A real time recession indicator constructed from a composite of leading economic indicators, high frequency economic data, and SP500 pricing models continues to suggest that the US economy is NOT in recession.
This composite indicator utilizes data from the Economic Cycle Research Institute (WLI, LEI), the Philadelphia Federal Reserve (Aruoba-Diebold-Scotti Business Conditions Index), and the Chicago Federal Reserve (Chicago Fed National Activity Index). Furthermore, two SP500 price models (one proprietary and one not) are monitored. The data from the regional Federal Reserves and the ECRI continue to firm to the positive. In addition, the priced based models are far from confirming a recession. Although not in recession territory, growth isn’t exactly robust either as most measures are hugging the zero lines.
Figure 1 is a weekly chart of the SP500 with the composite Real Time Recession Indicator in the lower panel.

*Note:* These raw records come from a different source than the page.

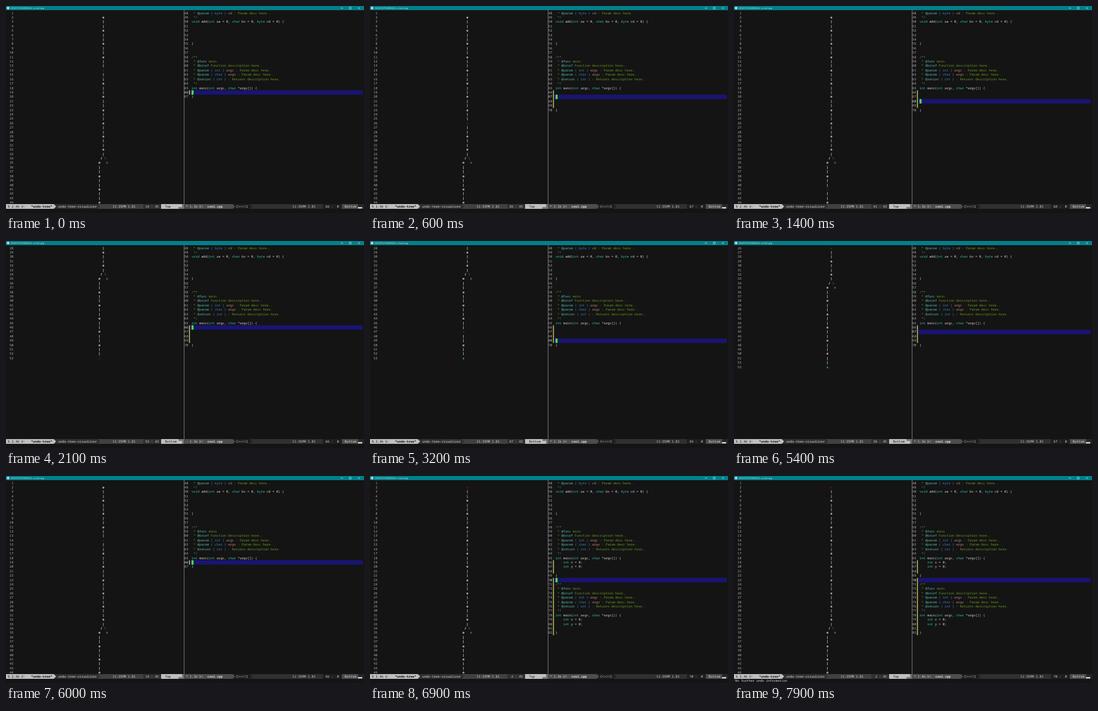
An HTML page with a canvas that plays this animation: 600 px wide and 348 px high, repeating every 8 s.

```html
<!DOCTYPE html>
<html lang="en">
<head>
<meta charset="utf-8">
<title>Undo tree</title>
<style>
html, body { margin: 0; width: 100%; height: 100%; overflow: hidden; background: #141414; }
canvas { display: block; }
</style>
</head>
<body>
<canvas id="stage" width="600" height="348"></canvas>
<script>
const ctx = document.getElementById('stage').getContext('2d');
const LOOP = 8000, CHAR = 3.227, ROW = 7.41, ROWS = 44, LAST = 53;
const MONO = '5.38px "Noto Sans Mono", "DejaVu Sans Mono", monospace';
const PLAIN = '#d8d8d8', TYPE = '#35c5b4', COMMENT = '#6c9a1e';

// Walk through the history: 13 steps down, then 17 up.
const times = [0, 100, 300, 400, 600, 700, 900, 1000, 1200, 1400, 1600, 1800, 1900, 2100,
  2900, 3200, 3600, 3800, 4200, 4300, 4500, 5100, 5300, 5500, 5600, 5800, 5900, 6100, 6300, 6500, 6700];
const cursorOffsets = '0123122312132023131232132101134';

const doc = ['/**', ' * @func main', ' * @brief Function description here..',
  ' * @param { int } argc : Param desc here..', ' * @param { char } argv : Param desc here..',
  ' * @return { int } : Returns description here..', ' */', 'int main(int argc, char *argv[]) {'];
const head = [' * @param { byte } cd : Param desc here..', ' */',
  'void add(int aa = 0, char bv = 0, byte cd = 0) {', '', '', '', '', '}', '', '', ...doc];
const vars = ['    int x = 0;', '    int y = 0;', ''];

function bodyFor(node) {
  if (node < 2) return vars;
  if (node === 2) return [vars[0], ''];
  return Array(node === 3 ? 2 : Math.min(4, node - 3)).fill('');
}

const rowY = i => 12 + ROW * i;

function rect(x, y, w, h, color) {
  ctx.fillStyle = color;
  ctx.fillRect(x, y, w, h);
}

function text(str, x, y, color = PLAIN, bold = false) {
  ctx.font = (bold ? 'bold ' : '') + MONO;
  ctx.fillStyle = color;
  [...str].forEach((c, i) => c !== ' ' && ctx.fillText(c, x + i * CHAR, y));
}

function codeLine(line, x, y) {
  const comment = /^( \*|\/\*)/.test(line);
  text(line, x, y, comment ? COMMENT : PLAIN);
  const rules = comment
    ? [[/@\w+/g, '#58b8a8'], [/\{ \w+ \}/g, '#3f80bd'], [/(?<=\} )\w+/g, '#c08a78']]
    : [[/\b(int|void|char|byte)\b/g, TYPE]];
  for (const [pattern, color] of rules) {
    for (const m of line.matchAll(pattern)) {
      rect(x + m.index * CHAR, y - 3.6, m[0].length * CHAR, 7.2, '#141414');
      text(m[0], x + m.index * CHAR, y, color);
    }
  }
}

function titleBar() {
  rect(0, 0, 600, 7, '#00808a');
  ctx.fillStyle = '#d8cfe6';
  ctx.beginPath();
  ctx.arc(3.5, 3.4, 2.2, 0, 7);
  ctx.fill();
  ctx.font = '3.9px "Open Sans", sans-serif';
  ctx.fillStyle = '#d5eef0';
  ctx.fillText('DESKTOP-8KRW263: s/cool.cpp', 8, 3.6);
  rect(561, 3.2, 4, .7, '#d5eef0');
  ctx.strokeStyle = '#d5eef0';
  ctx.lineWidth = .6;
  ctx.strokeRect(575.5, 2, 3, 3);
  ctx.beginPath();
  ctx.moveTo(590, 2); ctx.lineTo(593, 5);
  ctx.moveTo(593, 2); ctx.lineTo(590, 5);
  ctx.stroke();
}

function treePane(current, top) {
  for (let row = top, i = 0; row <= LAST && i < ROWS; row++, i++) {
    const y = rowY(i), put = (c, col, color, bold) => text(c, 16.2 + col * CHAR, y, color, bold);
    text(String(row).padStart(2), 6, y, '#b4b4b4');
    if (row === 1) continue;
    if (row === 34) {
      put('/', 44, '#fff', true);
      put('\\', 46, '#999');
      continue;
    }
    if (row === 35) put('o', 47, '#aaa');
    const col = row < 34 ? 45 : 43;
    const saved = row === LAST;
    if (row === current) put(saved ? 's' : 'x', col, '#b01515');
    else if (saved) put('s', col, '#20c8c0', true);
    else put(row % 3 === 2 ? 'o' : '|', col, '#f4f4f4', true);
  }
}

function codePane(node, cursor, cursorOn) {
  const body = bodyFor(node);
  const lines = [...head, ...body, '}'];
  const end = lines.length;
  if (node === 0) lines.push('', ...doc, ...vars, '}');
  rect(298, 7, 1, 326, '#777');
  lines.forEach((line, i) => {
    const y = rowY(i), n = 48 + i;
    const changed = i >= head.length && i !== end - 1;
    text(String(n), 299, y, n === cursor ? '#eee' : '#b4b4b4');
    if (changed) rect(306.7, y - 3.7, 1.5, ROW, '#c4c46a');
    if (n === cursor) {
      rect(309, y - 3.7, 289, ROW, '#191473');
      if (cursorOn) rect(311, y - 3.7, 3.3, ROW, '#48ee48');
    }
    codeLine(line, 311, y);
  });
}

function modeBar(x, edges, colors, labels) {
  edges.forEach((from, i) => {
    rect(x + from, 333, (edges[i + 1] ?? (x ? 302 : 298)) - from, 8, colors[i]);
    if (i === 1 || i === 2) {
      ctx.fillStyle = colors[i - 1];
      ctx.beginPath();
      ctx.moveTo(x + from, 333);
      ctx.lineTo(x + from + 4, 337);
      ctx.lineTo(x + from, 341);
      ctx.fill();
    }
  });
  for (const [str, dx, color, bold] of labels) text(str, x + dx, 337.3, color, bold);
}

function statusLine(row, top, node, cursor) {
  const place = top === 1 ? 'Top' : top === 4 ? '7%' : 'Bottom';
  const col = row < 34 ? 45 : 43;
  modeBar(0, [0, 80, 154, 230, 260, 289], ['#bfbfbf', '#303030', '#404040', '#303030', '#bfbfbf', '#777'], [
    ['% 2.4k U:', 3, '#111'], ['*undo-tree*', 42, '#111', true], ['undo-tree-visualizer', 87.5],
    ['11:35PM 1.81', 178.5], [String(row).padStart(2) + ' : ' + col, 233.5], [place, 266.5, '#111']]);
  rect(289, top === 1 ? 333 : 336, 6, 5, '#bfbfbf');
  const size = ['1.4k', '1.2k'][node] || '1.1k';
  modeBar(298, [0, 82, 111, 233, 265, 292], ['#4d4d4d', '#1f1f1f', '#303030', '#1f1f1f', '#4d4d4d', '#262626'], [
    [(node === 17 ? '-' : '*') + ' ' + size + ' U\\', 3.5], ['cool.cpp', 39.5, PLAIN, true], ['C++//l', 88],
    ['11:35PM 1.81', 182], [cursor + ' :  0', 237.5], ['Bottom', 269.5]]);
  rect(590, 338, 7, 2.5, '#d0d0d0');
}

function draw() {
  const t = performance.now() % LOOP;
  const step = times.findLastIndex(at => at <= t);
  const node = step <= 13 ? 4 + step : 30 - step;
  const row = 2 + 3 * node;
  const cursor = 66 + Number(cursorOffsets[step]);
  const top = step < 11 || step > 22 ? 1 : step === 11 ? 4 : step === 22 ? 26 : 28;
  const cursorOn = !(t >= 5400 && t < 5500) && t < 7800;

  rect(0, 0, 600, 348, '#141414');
  ctx.textBaseline = 'alphabetic';
  ctx.save();
  ctx.textBaseline = 'middle';
  ctx.textRendering = 'geometricPrecision';
  treePane(row, top);
  codePane(node, cursor, cursorOn);
  statusLine(row, top, node, cursor);
  titleBar();
  if (t >= 2300 && t < 2900) text('No further redo information', 2, 344.8);
  if (t >= 7100) text('No further undo information', 2, 344.8);
  ctx.restore();
  requestAnimationFrame(draw);
}
draw();
</script>
</body>
</html>
```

With the indicator below the midline, the US economy is NOT in recession. Past and recent signals are shown. The 2011 signal turned out to be false and coincides with the launch of Operation Twist.
Figure 1. SP500/ weekly
Doug Short at dshort.com has posted some excellent work on the ECRI’s WLI, which has been all over the map since the Federal Reserve began expanding it’s balance sheet in 2009. Short has been extremely critical of Lakshman Achuthan, ECRI’s chief operations officer, as he made his recession call in September, 2011. Lakshman no doubt will be right but so is a broken clock — at least twice a day. Since ECRI’s call in September, 2011, the SP500 is up approximately 30%. Figure 2 is a weekly chart of the SP500 with ECRI’s WLI in the lower panel. The red labeled bars are those times that WLI suggested that the US economy was in recession. Since 2009, WLI has been better at predicting Fed intervention than the next recession. Of course, the Fed was intervening because the economic data was weak. But with the Fed sitting on the sidelines –remember they are already “all in” — one has to wonder what they are going to do the next time the economy weakens. In any case, WLI has improved for 12 straight weeks now, and one as to wonder, are we getting to the point where it should start to rollover? If so, will the slide in the economy see stocks rollover as well?
Figure 2. SP500/ weekly